> [What to produce]: Among the entries below, find each line with "segment" and show it.

(Dataset records)
------------

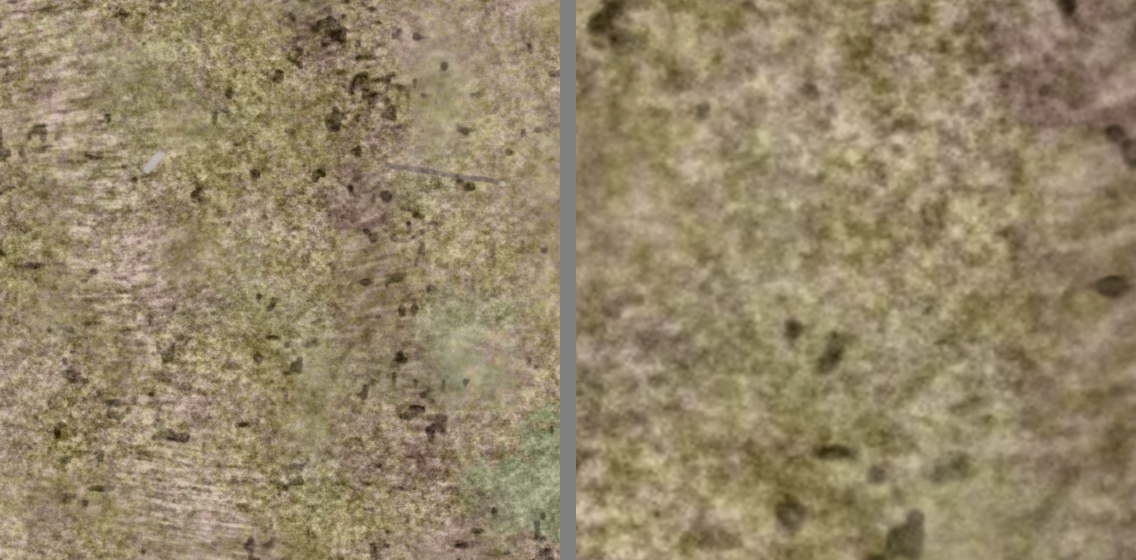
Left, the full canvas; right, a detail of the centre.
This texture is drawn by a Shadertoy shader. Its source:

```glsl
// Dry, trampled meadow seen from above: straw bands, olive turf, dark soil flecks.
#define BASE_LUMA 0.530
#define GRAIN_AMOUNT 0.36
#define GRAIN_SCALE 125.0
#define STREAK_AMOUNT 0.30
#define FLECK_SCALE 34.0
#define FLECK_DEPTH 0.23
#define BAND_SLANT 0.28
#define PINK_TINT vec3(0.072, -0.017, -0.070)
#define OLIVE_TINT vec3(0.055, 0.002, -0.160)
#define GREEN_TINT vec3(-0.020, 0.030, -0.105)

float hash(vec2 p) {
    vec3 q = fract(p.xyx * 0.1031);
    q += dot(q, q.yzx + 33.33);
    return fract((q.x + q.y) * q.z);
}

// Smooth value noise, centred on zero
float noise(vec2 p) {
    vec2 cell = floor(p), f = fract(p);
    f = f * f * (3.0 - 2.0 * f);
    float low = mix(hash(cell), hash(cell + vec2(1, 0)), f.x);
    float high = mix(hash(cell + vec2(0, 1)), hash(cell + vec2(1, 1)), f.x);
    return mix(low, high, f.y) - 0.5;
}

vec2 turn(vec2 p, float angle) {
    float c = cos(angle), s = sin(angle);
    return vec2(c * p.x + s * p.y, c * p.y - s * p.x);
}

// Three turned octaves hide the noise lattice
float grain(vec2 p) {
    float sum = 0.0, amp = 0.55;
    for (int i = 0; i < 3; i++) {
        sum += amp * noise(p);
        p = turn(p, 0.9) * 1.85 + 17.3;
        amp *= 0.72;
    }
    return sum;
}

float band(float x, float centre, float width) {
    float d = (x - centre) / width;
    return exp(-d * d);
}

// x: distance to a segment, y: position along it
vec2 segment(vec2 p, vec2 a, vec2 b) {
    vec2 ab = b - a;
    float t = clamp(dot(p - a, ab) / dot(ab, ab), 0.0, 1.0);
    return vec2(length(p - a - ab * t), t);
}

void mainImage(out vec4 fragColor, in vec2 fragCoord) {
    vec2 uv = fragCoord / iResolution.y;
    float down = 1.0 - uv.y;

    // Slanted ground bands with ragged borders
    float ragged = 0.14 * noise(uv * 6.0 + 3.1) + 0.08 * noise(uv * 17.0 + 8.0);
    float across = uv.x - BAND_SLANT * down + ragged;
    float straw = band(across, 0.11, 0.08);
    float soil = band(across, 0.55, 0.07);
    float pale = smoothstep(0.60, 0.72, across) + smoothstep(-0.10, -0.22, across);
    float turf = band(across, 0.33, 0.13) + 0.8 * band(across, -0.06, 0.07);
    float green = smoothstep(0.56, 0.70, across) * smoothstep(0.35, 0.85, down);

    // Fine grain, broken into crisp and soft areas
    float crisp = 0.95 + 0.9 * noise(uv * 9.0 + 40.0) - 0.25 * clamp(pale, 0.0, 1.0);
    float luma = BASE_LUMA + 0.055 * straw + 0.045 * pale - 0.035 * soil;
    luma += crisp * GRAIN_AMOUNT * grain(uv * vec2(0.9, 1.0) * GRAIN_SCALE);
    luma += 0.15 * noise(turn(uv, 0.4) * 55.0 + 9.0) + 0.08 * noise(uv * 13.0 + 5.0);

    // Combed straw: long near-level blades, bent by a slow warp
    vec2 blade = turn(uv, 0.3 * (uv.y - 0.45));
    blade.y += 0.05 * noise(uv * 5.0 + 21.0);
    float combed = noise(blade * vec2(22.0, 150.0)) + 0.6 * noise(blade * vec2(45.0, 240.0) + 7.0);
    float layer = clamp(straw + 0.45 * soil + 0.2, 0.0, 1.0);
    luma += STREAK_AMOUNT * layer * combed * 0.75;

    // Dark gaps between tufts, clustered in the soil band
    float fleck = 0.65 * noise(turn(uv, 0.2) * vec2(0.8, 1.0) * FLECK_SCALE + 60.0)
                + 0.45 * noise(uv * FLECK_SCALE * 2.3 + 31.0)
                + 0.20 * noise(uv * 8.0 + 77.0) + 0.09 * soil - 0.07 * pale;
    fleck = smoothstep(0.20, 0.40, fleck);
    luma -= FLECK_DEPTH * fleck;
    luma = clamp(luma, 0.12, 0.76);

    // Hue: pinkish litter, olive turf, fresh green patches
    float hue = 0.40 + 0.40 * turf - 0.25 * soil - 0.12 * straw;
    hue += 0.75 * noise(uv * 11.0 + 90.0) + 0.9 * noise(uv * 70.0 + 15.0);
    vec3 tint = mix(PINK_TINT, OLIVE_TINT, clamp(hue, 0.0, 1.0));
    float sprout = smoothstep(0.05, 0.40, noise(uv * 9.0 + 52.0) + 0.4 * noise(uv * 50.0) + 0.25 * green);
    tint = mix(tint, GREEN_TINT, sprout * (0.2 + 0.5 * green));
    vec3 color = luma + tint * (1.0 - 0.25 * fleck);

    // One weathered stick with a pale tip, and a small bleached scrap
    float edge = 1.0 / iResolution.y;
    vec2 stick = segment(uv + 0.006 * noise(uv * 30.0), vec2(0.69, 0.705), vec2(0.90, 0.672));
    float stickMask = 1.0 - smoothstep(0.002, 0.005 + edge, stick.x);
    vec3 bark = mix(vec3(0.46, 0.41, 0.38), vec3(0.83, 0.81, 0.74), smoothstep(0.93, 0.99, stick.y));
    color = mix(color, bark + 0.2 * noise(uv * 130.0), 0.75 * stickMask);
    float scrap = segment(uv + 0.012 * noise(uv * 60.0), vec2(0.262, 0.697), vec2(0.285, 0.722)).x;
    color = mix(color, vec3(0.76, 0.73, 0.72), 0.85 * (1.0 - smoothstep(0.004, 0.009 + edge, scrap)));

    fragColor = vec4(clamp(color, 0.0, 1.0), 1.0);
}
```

------------

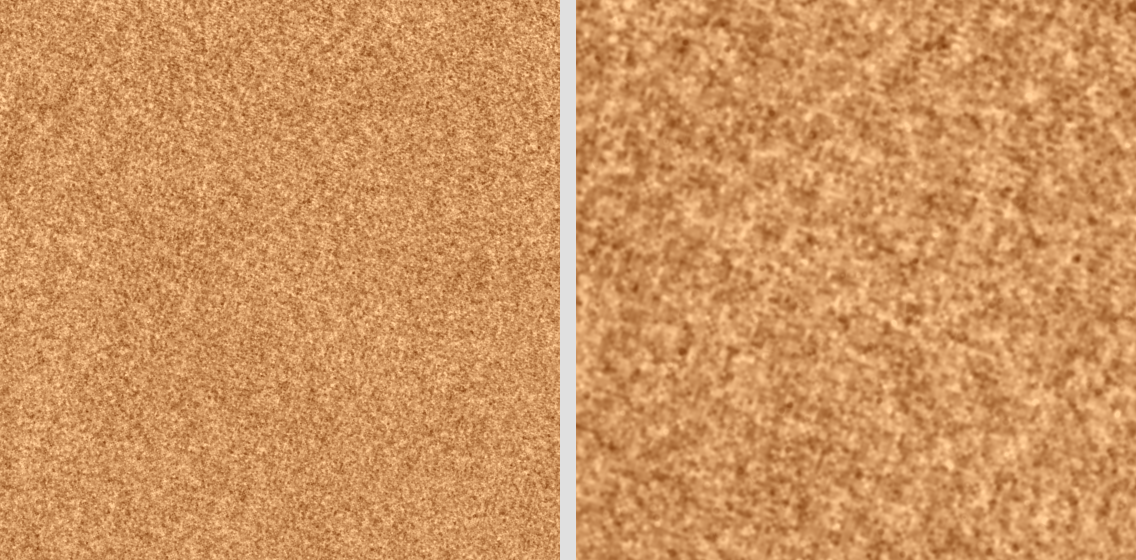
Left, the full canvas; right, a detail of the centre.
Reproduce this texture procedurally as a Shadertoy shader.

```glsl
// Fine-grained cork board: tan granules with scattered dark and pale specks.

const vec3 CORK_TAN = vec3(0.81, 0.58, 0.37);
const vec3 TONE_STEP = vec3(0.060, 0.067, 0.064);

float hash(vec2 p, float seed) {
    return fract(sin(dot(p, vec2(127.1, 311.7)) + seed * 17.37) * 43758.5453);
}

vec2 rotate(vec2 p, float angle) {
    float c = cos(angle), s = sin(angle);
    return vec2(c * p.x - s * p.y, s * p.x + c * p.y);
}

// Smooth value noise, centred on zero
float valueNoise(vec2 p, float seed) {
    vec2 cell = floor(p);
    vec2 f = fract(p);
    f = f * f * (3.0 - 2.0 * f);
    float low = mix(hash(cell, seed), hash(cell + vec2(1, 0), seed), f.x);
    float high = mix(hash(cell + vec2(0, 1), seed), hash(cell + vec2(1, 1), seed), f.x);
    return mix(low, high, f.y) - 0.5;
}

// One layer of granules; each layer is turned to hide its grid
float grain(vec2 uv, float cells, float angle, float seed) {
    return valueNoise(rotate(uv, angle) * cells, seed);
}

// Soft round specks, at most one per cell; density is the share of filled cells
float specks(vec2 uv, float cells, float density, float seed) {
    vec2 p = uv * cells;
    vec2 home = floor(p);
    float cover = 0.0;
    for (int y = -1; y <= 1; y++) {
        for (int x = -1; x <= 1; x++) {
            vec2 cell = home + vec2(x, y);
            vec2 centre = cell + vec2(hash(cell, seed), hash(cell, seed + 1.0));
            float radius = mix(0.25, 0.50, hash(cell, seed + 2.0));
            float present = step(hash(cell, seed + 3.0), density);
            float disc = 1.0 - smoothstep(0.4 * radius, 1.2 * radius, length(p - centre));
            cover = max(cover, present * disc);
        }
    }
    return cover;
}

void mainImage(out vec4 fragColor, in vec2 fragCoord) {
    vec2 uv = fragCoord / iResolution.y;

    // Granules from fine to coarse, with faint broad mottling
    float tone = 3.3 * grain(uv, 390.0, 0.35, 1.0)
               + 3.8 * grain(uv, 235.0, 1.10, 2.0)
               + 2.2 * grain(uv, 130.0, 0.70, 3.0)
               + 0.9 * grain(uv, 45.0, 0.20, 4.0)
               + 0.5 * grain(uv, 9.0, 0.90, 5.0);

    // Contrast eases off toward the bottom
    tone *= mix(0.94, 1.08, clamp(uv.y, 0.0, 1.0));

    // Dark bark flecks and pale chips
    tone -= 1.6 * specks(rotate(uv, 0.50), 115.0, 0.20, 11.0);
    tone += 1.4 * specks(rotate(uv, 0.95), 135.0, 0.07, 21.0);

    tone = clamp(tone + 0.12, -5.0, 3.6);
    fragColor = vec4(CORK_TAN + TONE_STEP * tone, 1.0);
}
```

------------

> [Task result]:
// x: distance to a segment, y: position along it
vec2 segment(vec2 p, vec2 a, vec2 b) {
    vec2 stick = segment(uv + 0.006 * noise(uv * 30.0), vec2(0.69, 0.705), vec2(0.90, 0.672));
    float scrap = segment(uv + 0.012 * noise(uv * 60.0), vec2(0.262, 0.697), vec2(0.285, 0.722)).x;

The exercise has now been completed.